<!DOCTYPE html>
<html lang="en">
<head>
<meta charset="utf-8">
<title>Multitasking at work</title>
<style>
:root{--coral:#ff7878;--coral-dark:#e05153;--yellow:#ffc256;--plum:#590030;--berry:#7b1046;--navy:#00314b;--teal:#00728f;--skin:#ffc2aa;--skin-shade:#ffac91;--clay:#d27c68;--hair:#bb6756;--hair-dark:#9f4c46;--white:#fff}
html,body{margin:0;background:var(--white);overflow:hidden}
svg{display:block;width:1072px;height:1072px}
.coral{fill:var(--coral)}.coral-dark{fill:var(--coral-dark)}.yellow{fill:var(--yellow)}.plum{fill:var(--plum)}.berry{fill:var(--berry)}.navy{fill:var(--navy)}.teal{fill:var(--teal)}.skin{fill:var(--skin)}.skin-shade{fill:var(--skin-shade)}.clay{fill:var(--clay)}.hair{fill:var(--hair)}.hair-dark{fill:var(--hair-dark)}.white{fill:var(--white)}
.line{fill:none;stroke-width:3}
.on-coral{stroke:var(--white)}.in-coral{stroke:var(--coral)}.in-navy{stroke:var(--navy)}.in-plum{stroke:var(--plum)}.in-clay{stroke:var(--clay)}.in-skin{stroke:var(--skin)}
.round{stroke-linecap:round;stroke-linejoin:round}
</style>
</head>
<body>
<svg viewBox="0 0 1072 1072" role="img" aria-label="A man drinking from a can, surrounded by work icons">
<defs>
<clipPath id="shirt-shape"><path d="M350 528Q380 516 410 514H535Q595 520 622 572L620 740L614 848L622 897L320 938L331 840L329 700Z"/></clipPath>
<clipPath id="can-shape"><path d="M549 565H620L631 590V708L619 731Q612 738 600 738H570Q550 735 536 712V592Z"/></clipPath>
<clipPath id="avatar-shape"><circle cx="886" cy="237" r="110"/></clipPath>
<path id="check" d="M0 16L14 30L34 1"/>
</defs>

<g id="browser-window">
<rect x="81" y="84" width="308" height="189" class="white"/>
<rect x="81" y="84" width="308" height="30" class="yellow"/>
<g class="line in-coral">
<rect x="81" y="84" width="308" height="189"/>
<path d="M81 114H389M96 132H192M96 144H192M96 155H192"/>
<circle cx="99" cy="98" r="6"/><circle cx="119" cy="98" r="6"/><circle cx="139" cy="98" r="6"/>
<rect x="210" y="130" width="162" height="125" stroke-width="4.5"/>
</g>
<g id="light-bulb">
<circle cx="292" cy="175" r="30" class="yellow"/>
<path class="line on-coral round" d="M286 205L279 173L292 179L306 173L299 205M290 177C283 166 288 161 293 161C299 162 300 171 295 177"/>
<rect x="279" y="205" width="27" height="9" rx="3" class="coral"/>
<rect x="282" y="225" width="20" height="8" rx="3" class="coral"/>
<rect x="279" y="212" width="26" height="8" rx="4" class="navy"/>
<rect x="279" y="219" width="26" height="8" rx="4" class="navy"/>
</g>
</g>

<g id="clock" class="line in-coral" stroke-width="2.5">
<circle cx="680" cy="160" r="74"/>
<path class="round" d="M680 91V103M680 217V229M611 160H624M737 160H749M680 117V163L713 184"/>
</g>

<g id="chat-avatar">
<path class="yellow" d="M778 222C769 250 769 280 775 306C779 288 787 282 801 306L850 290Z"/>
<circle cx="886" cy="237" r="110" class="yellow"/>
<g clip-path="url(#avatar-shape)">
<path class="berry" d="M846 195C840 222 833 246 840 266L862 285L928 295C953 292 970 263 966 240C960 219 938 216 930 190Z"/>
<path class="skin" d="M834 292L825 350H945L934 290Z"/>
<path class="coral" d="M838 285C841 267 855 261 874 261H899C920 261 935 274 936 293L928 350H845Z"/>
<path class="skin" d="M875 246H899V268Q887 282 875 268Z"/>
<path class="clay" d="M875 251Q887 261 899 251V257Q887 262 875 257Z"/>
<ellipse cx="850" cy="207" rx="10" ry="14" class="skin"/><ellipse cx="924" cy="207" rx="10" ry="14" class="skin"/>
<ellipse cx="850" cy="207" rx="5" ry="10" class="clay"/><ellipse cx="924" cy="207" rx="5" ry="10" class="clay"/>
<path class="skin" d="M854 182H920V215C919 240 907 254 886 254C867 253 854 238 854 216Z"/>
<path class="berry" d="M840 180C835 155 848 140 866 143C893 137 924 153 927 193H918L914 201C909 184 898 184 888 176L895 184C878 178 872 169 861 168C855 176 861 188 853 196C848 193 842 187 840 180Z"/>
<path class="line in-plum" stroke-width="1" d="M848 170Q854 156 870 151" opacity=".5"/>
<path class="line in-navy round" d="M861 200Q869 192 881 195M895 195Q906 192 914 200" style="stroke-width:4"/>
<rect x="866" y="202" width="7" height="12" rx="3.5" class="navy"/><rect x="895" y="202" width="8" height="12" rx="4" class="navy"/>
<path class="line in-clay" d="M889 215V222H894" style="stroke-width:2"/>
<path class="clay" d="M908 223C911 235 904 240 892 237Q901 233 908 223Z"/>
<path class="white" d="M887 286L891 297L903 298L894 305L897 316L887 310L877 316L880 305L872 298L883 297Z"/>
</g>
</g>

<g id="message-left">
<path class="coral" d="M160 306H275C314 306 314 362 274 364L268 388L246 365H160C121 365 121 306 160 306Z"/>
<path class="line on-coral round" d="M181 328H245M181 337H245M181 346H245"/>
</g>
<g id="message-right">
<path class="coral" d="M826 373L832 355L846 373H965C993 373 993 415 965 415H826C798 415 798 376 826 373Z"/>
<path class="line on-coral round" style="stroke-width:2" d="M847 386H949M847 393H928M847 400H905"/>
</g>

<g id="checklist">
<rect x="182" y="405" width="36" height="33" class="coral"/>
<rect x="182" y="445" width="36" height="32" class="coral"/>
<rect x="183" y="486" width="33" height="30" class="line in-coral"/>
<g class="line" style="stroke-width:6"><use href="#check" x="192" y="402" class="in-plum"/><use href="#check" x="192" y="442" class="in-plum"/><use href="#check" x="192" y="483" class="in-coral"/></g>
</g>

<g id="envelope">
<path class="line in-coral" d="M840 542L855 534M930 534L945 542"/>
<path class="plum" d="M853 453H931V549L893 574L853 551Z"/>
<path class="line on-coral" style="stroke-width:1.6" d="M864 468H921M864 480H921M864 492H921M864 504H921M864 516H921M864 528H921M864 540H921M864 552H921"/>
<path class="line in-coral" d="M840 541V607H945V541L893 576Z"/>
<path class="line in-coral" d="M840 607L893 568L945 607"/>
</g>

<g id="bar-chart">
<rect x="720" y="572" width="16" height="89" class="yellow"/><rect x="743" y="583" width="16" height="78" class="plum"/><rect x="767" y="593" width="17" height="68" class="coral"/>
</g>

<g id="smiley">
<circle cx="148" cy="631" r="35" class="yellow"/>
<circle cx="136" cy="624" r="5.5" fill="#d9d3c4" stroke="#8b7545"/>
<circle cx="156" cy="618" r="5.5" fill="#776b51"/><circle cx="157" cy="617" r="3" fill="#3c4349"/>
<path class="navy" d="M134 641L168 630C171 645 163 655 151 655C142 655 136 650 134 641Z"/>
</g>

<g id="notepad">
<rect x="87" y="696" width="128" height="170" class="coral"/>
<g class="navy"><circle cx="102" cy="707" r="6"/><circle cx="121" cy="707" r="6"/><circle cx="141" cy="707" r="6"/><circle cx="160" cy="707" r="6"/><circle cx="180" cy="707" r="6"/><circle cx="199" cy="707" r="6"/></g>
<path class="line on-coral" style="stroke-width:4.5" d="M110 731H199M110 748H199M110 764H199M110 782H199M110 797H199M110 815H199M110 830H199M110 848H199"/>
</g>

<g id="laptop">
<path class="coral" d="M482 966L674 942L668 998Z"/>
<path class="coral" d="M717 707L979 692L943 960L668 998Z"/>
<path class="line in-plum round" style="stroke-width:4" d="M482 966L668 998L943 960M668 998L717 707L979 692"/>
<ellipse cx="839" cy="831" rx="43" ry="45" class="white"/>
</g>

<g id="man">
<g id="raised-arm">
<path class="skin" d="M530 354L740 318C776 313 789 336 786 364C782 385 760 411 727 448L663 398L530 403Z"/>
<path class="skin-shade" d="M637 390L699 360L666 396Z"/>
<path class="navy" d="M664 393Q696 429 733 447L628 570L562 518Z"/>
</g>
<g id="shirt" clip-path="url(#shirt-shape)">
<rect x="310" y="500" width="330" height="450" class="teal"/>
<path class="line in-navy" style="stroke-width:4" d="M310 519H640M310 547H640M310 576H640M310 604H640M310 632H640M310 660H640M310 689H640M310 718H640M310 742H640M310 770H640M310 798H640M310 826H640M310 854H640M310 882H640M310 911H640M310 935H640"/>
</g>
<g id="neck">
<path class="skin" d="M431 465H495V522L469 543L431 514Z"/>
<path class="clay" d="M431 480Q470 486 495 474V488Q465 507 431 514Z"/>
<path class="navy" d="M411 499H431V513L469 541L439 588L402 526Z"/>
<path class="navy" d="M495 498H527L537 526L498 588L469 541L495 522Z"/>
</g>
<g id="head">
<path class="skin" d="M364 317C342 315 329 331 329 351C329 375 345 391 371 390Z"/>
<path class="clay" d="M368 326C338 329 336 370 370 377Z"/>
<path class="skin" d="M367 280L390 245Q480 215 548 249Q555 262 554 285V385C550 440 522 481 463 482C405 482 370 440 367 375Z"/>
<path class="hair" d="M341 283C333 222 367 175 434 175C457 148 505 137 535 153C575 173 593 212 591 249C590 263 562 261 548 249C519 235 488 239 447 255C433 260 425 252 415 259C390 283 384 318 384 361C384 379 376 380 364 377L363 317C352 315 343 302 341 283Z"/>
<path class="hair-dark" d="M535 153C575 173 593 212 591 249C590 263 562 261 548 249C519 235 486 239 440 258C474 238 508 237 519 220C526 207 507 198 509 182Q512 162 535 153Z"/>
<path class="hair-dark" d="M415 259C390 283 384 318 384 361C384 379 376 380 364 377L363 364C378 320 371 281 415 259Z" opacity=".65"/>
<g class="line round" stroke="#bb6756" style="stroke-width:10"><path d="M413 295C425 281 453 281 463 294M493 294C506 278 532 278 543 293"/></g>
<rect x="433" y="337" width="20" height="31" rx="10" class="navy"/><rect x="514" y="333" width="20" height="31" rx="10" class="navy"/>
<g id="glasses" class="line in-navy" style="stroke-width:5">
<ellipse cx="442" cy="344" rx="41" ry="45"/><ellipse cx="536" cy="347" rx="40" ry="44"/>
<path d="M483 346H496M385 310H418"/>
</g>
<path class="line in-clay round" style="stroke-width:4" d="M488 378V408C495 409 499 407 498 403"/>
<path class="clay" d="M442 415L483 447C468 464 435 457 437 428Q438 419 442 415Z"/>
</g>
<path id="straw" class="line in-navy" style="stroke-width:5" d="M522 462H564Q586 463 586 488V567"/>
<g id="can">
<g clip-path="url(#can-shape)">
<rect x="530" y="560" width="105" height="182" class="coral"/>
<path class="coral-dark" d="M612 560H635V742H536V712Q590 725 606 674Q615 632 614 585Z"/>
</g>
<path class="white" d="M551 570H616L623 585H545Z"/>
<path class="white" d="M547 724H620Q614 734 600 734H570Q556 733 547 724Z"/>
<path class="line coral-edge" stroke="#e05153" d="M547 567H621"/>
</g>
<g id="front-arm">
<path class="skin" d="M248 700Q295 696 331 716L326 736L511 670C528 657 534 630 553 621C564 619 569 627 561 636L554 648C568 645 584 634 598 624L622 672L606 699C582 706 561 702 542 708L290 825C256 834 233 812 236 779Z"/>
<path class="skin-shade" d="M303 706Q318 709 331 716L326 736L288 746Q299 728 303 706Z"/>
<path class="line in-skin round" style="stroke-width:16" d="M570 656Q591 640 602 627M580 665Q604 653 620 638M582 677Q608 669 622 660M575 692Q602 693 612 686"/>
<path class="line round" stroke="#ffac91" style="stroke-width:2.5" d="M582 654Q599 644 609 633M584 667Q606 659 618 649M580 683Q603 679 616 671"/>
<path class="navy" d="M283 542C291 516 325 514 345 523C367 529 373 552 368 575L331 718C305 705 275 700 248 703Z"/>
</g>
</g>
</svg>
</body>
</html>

===============

Task statement
Which lines above contain the word "shape"? Copy all of them.

Solution to the problem
<clipPath id="shirt-shape"><path d="M350 528Q380 516 410 514H535Q595 520 622 572L620 740L614 848L622 897L320 938L331 840L329 700Z"/></clipPath>
<clipPath id="can-shape"><path d="M549 565H620L631 590V708L619 731Q612 738 600 738H570Q550 735 536 712V592Z"/></clipPath>
<clipPath id="avatar-shape"><circle cx="886" cy="237" r="110"/></clipPath>
<g clip-path="url(#avatar-shape)">
<g id="shirt" clip-path="url(#shirt-shape)">
<g clip-path="url(#can-shape)">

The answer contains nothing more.